Faithful purists drink bourbon neat from a small snifter or tulip glass in the same fashion that an elegant cognac is enjoyed. In concert with other liquids, bourbon is also the pivotal ingredient in a myriad of mixed drinks from Manhattans, old-fashioneds, and whiskey sours to ambrosially festive, highly ceremonial mint juleps that are synonymous with Kentucky Derby time and languid afternoons of dawdling on verandas.
Today there are more than 200 bourbons distilled in the United States. But cold hearted sales figures, of course, are not the whole story. It's important to bear in mind that emotions run high among bourbon fans when it comes to their elixir of choice.
Rife with the romance of America's rough-and-tumble past, bourbon has also inspired some rather potent poetics. Bernard DeVoto, in The Hour, described true bourbon as “awaking delight like any great wine with a rich and magical plenitude of overtones and rhymes and resolved dissonances and a contrapuntal succession of fleeting aftertastes."
In a more earthbound vein, it is said that on an excursion abroad, Mark Twain claimed to customs inspectors that he was traveling only with clothing. As an inspector turned up a carefully cosseted bottle of bourbon from his suitcase, Twain promptly identified it as his "much needed nightcap."
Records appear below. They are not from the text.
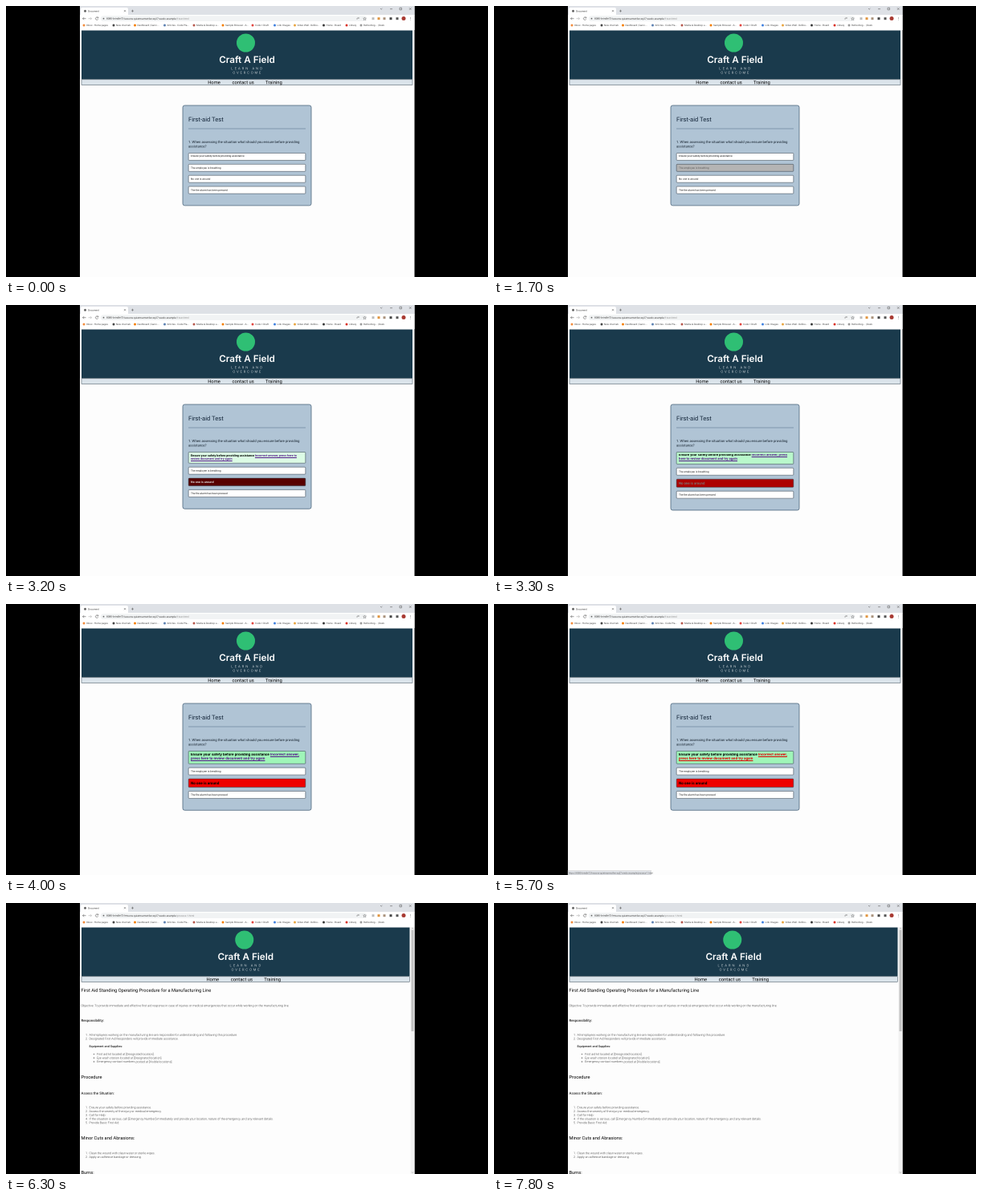
An HTML page that plays this animation: 600 px wide and 338 px high, repeating every 7.9 s.

```html
<!DOCTYPE html>
<html lang="en">
<head>
<meta charset="utf-8">
<title>First-aid test</title>
<style>
  html, body { margin: 0; height: 100%; overflow: hidden; background: #000; }
  svg { display: block; width: 100vw; height: 100vh; }
  /* The tiny turn switches off hinting, so small type keeps its true spacing. */
  text, #answer {
    font-family: Roboto, sans-serif;
    text-rendering: geometricPrecision;
    transform: rotate(.03deg);
    transform-origin: center;
  }
  text { transform-box: fill-box; }
  .logo { font-family: Inter, sans-serif; fill: #fff; text-anchor: middle; }
  #answer { line-height: 1.12; color: #000; }
  #answer a { text-decoration: underline; text-decoration-thickness: .4px; }
</style>
</head>
<body>
<svg id="stage" viewBox="0 0 600 338"></svg>
<script>
const LOOP = 7900;
const HOVER_SECOND = 1600, HOVER_THIRD = 1700, CLICK = 3085;
const STATUS_IN = 4750, PRESS = 5700, NEXT_PAGE = 5800, LOADED = 6000, STATUS_OUT = 6050;
const HOST = '8080-brindle72-lessons-quietmarmotfen-zq27.wexlo.example';
const RED = [238, 0, 0], GREEN = [159, 245, 184], WHITE = [255, 255, 255], BLACK = [0, 0, 0];
const SMALL = 3.23, LARGE = 4.65, LINE_HEIGHT = 1.12, PADDING = 5.35, GAP = 4.9;

const text = (x, y, size, content, attrs = '') =>
  `<text x="${x}" y="${y}" font-size="${size}" ${attrs}>${content}</text>`;
const rect = (x, y, w, h, fill, attrs = '') =>
  `<rect x="${x}" y="${y}" width="${w}" height="${h}" fill="${fill}" ${attrs}/>`;
const dot = (x, y, r, fill) => `<circle cx="${x}" cy="${y}" r="${r}" fill="${fill}"/>`;
const line = (d, stroke, width = 0.6) =>
  `<path d="${d}" fill="none" stroke="${stroke}" stroke-width="${width}"/>`;

function browserFrame() {
  const bookmarks = [
    [97, '#f28b3c', 'Inbox - Home pages'], [134, '#444', 'New chat tab'],
    [160.5, '#f57c00', 'Dashboard | Gain i...'], [197.5, '#5a7fb0', 'Articles - Code Pla...'],
    [234, '#b5564a', 'Media &amp; Desktop u...'], [270, '#f57c00', 'Sample Browser - A...'],
    [307, '#e0443e', 'Code + Draft'], [334.5, '#3b7ddd', 'Link Images'],
    [359.5, '#e8a33d', 'Video Wall - Define...'], [395.5, '#333', 'Home - Board'],
    [424, '#d93025', 'Library'], [442, '#999', 'Refreshing... | Desk']
  ];
  const extensions = [[457, '#bbb'], [464, '#e0943e'], [471, '#a9927c'], [479, '#444'], [487, '#555']];
  return rect(92, 0, 416.5, 338, '#fdfdfd') + rect(92, 0, 416.5, 11.5, '#dee1e6') +
    '<path d="M93 11.5V4Q93 2 95 2H150Q152 2 152 4V11.5Z" fill="#fff"/>' +
    rect(92, 11, 416.5, 19, '#fff') +
    dot(98.5, 6.3, 1.5, '#666') +
    line('M147 5.2l2 2m0-2l-2 2M156 6.2h3M157.5 4.7v3', '#444', .5) +
    line('M466 3l1.2 1.2L468.4 3M478 3.7h3M490 2.3h2.5v2.5h-2.5zM502 2.3l2.5 2.5m0-2.5l-2.5 2.5', '#444', .5) +
    rect(118, 12.3, 331, 6.8, '#f1f3f4', 'rx="3.4"') +
    line('M99.5 15.7h-4m1.5-1.5l-1.5 1.5l1.5 1.5', '#555') +
    line('M102.5 15.7h4m-1.5-1.5l1.5 1.5l-1.5 1.5', '#aaa') +
    `<g id="reload">${line('M114.6 14.7a1.7 1.7 0 1 0 .1 1.7M114.8 13.5v1.4h-1.4', '#555')}</g>` +
    `<g id="stop">${line('M111.5 14.2l3 3m0-3l-3 3', '#444')}</g>` +
    line('M437 17v-2h2.5m-1-1l1 1l-1 1M446.5 14l.6 1.3h1.3l-1 .9l.3 1.4l-1.2-.7l-1.2.7l.3-1.4l-1-.9h1.3z', '#666', .45) +
    extensions.map(([x, c]) => rect(x - 1.5, 14.2, 3, 3, c)).join('') +
    dot(495, 15.6, 2.5, '#a83a32') +
    [14.3, 15.7, 17.1].map(y => dot(503.5, y, .4, '#444')).join('') +
    bookmarks.map(([x, c, label]) => dot(x, 24, 1.5, c) + text(x + 3, 25, 3.05, label, 'fill="#444"')).join('') +
    text(102, 7.4, 3, '', 'id="tab" fill="#333"') +
    dot(121.5, 15.7, .9, '#666') +
    `<text x="125" y="16.9" font-size="3.2" fill="#333">${HOST}<tspan id="path" fill="#888"></tspan></text>`;
}

function siteHeader(width) {
  const mid = 94 + width / 2;
  return rect(94, 30.5, width, 61, '#1a3a4c') +
    dot(mid - 1.5, 46, 11.5, '#2fbf74') +
    text(mid, 71, 11.7, 'Craft A Field', 'class="logo" font-weight="600"') +
    text(mid + .7, 79.2, 4, 'LEARN AND', 'class="logo" font-weight="300" letter-spacing="2"') +
    text(mid + .7, 84.6, 4, 'OVERCOME', 'class="logo" font-weight="300" letter-spacing="1.8"') +
    rect(94, 91.8, width, 6.9, '#dbe4eb', 'stroke="#3f4d58" stroke-width=".5"') +
    [[-48.8, 'Home'], [-18.5, 'contact us'], [23, 'Training']]
      .map(([dx, label]) => text(mid + dx, 97.3, 5.8, label)).join('');
}

function testPage() {
  const labels = ['', 'The employee is breathing', 'No one is around', 'The fire alarm has been pressed'];
  const option = label => `<g class="option">
    ${rect(227.2, 0, 145.6, 9, '#fff', 'rx=".8" stroke="#2b3742" stroke-width=".5"')}
    ${text(230, 0, SMALL, label)}</g>`;
  return siteHeader(412) +
    rect(220, 124, 160, 125, '#b0c4d5', 'id="card" rx="2.5" stroke="#3a566f" stroke-width=".7"') +
    text(227, 144, 7.6, 'First-aid Test', 'fill="#14263a"') +
    line('M227 153H373', '#5b7890', .6) +
    text(227, 171, 4.29, '1. When assessing the situation what should you ensure before providing', 'fill="#14202c"') +
    text(227, 176.5, 4.29, 'assistance?', 'fill="#14202c"') +
    labels.map(option).join('') +
    `<foreignObject x="230" y="186.1" width="142" height="16">
      <div xmlns="http://www.w3.org/1999/xhtml" id="answer">Ensure your safety before providing assistance <a id="link">Incorrect answer, press here to review document and try again</a></div>
    </foreignObject>`;
}

function procedurePage() {
  const pitch = 4.72;
  const heading = (y, label) => text(93.5, y, 5.7, label);
  const subheading = (y, label, x = 93.5, size = 4.36) => text(x, y, size, label, 'font-weight="500" fill="#222"');
  const body = (x, y, label) => text(x, y, 3.78, label, 'font-weight="300" fill="#222"');
  const numbered = (y, items) => items.map((item, i) =>
    body(99, y + i * pitch, `${i + 1}.`) + body(103.5, y + i * pitch, item)).join('');
  const bulleted = (y, items) => items.map((item, i) =>
    dot(109.5, y - 1.2 + i * pitch, .6, '#333') + body(113, y + i * pitch, item)).join('');
  return siteHeader(408.5) +
    rect(503.5, 30, 5, 308, '#f1f1f1') + rect(504.5, 33.5, 3, 126.5, '#c1c1c1') +
    line('M505 32.2l1-1l1 1M505 335.5l1 1l1-1', '#777', .5) +
    heading(110.8, 'First Aid Standing Operating Procedure for a Manufacturing Line') +
    body(93.5, 129.3, 'Objective: To provide immediate and effective first aid response in case of injuries or medical emergencies that occur while working on the manufacturing line.') +
    subheading(148, 'Responsibility:') +
    numbered(165.8, [
      'All employees working on the manufacturing line are responsible for understanding and following this procedure.',
      'Designated First Aid Responders will provide immediate assistance.']) +
    subheading(180, 'Equipment and Supplies:', 103.5, 3.78) +
    bulleted(189.7, [
      'First aid kit located at [Designated location].',
      'Eye wash station located at [Designated location].',
      'Emergency contact numbers posted at [Visible locations].']) +
    heading(219, 'Procedure') +
    subheading(238.8, 'Assess the Situation:') +
    numbered(256.3, [
      'Ensure your safety before providing assistance.',
      'Assess the severity of the injury or medical emergency.',
      'Call for Help:',
      'If the situation is serious, call [Emergency Number] immediately and provide your location, nature of the emergency, and any relevant details.',
      'Provide Basic First Aid:']) +
    heading(295, 'Minor Cuts and Abrasions:') +
    numbered(313.3, [
      'Clean the wound with clean water or sterile wipes.',
      'Apply an adhesive bandage or dressing.']) +
    heading(338, 'Burns:');
}

const statusBar = () =>
  rect(92, 332.8, 103.5, 5.2, '#dee1e6', 'stroke="#bbb" stroke-width=".4"') +
  text(93, 336.5, 2.8, `https://${HOST}/process-1.html`, 'fill="#555"');

document.getElementById('stage').innerHTML = browserFrame() +
  `<g id="test">${testPage()}</g><g id="procedure">${procedurePage()}</g><g id="status">${statusBar()}</g>`;

const part = id => document.getElementById(id);
const options = [...document.querySelectorAll('.option')].map(g => ({
  box: g.querySelector('rect'), label: g.querySelector('text')
}));

const clamp = v => Math.min(1, Math.max(0, v));
const mix = (a, b, p) => a.map((v, i) => v + (b[i] - v) * p);
const rgb = c => `rgb(${c.map(Math.round)})`;
const show = (id, on) => part(id).setAttribute('display', on ? 'inline' : 'none');

function setAll(node, attrs) {
  for (const name in attrs) node.setAttribute(name, attrs[name]);
}

// The CSS "ease" curve, cubic-bezier(.25, .1, .25, 1)
function ease(x) {
  x = clamp(x);
  const curve = (s, a, b) => 3 * s * (1 - s) ** 2 * a + 3 * s * s * (1 - s) * b + s ** 3;
  let low = 0, high = 1;
  for (let i = 0; i < 20; i++) {
    const s = (low + high) / 2;
    if (curve(s, .25, .25) < x) low = s; else high = s;
  }
  return curve(low, .1, 1);
}

function drawOptions(t) {
  const clicked = t >= CLICK;
  const reveal = ease((t - CLICK) / 500);
  const passing = t < HOVER_THIRD
    ? ease((t - HOVER_SECOND) / 500)
    : ease(.2) * (1 - ease((t - HOVER_THIRD) / 250));
  const hover = [0, passing, ease((t - HOVER_THIRD) / 500), 0];
  const markedSize = SMALL + (LARGE - SMALL) * reveal;
  let y = 183.5;

  options.forEach(({ box, label }, i) => {
    const marked = clicked && (i === 0 || i === 2);
    const size = marked ? markedSize : SMALL;
    const lines = marked && i === 0 ? 2 : 1;
    const height = lines * LINE_HEIGHT * size + PADDING;
    let fill = mix(WHITE, BLACK, hover[i]), ink = mix([20, 20, 20], WHITE, hover[i]);
    if (marked) {
      fill = mix(fill, i ? RED : GREEN, reveal);
      ink = mix(ink, BLACK, reveal ** 2);
    }
    setAll(box, { y, height, fill: rgb(fill) });
    setAll(label, {
      y: y + height / 2 + size * .35, 'font-size': size,
      'font-weight': marked ? 700 : 400, fill: rgb(ink)
    });
    y += height + GAP;
  });

  part('card').setAttribute('height', y - GAP + 14.8 - 124);
  const answer = part('answer').style, link = part('link').style;
  answer.fontSize = `${clicked ? markedSize : SMALL}px`;
  answer.fontWeight = clicked ? 700 : 400;
  link.display = clicked ? 'inline' : 'none';
  link.color = t >= PRESS ? '#e00000' : '#551a8b';
}

function draw(t) {
  const next = t >= NEXT_PAGE, loading = next && t < LOADED;
  show('test', !next);
  show('procedure', next);
  show('reload', !loading);
  show('stop', loading);
  part('tab').textContent = loading ? '8080-brindle72-lessons-quietm' : 'Document';
  part('path').textContent = next ? '/process-1.html' : '/f-test.html';
  part('status').setAttribute('opacity', clamp((t - STATUS_IN) / 250) * (1 - clamp((t - STATUS_OUT) / 250)));
  if (!next) drawOptions(t);
}

const start = performance.now();
function tick() {
  draw((performance.now() - start) % LOOP);
  requestAnimationFrame(tick);
}
tick();
</script>
</body>
</html>
```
And even our Secretary of State…a much needed nightcap or for courage, she did not say.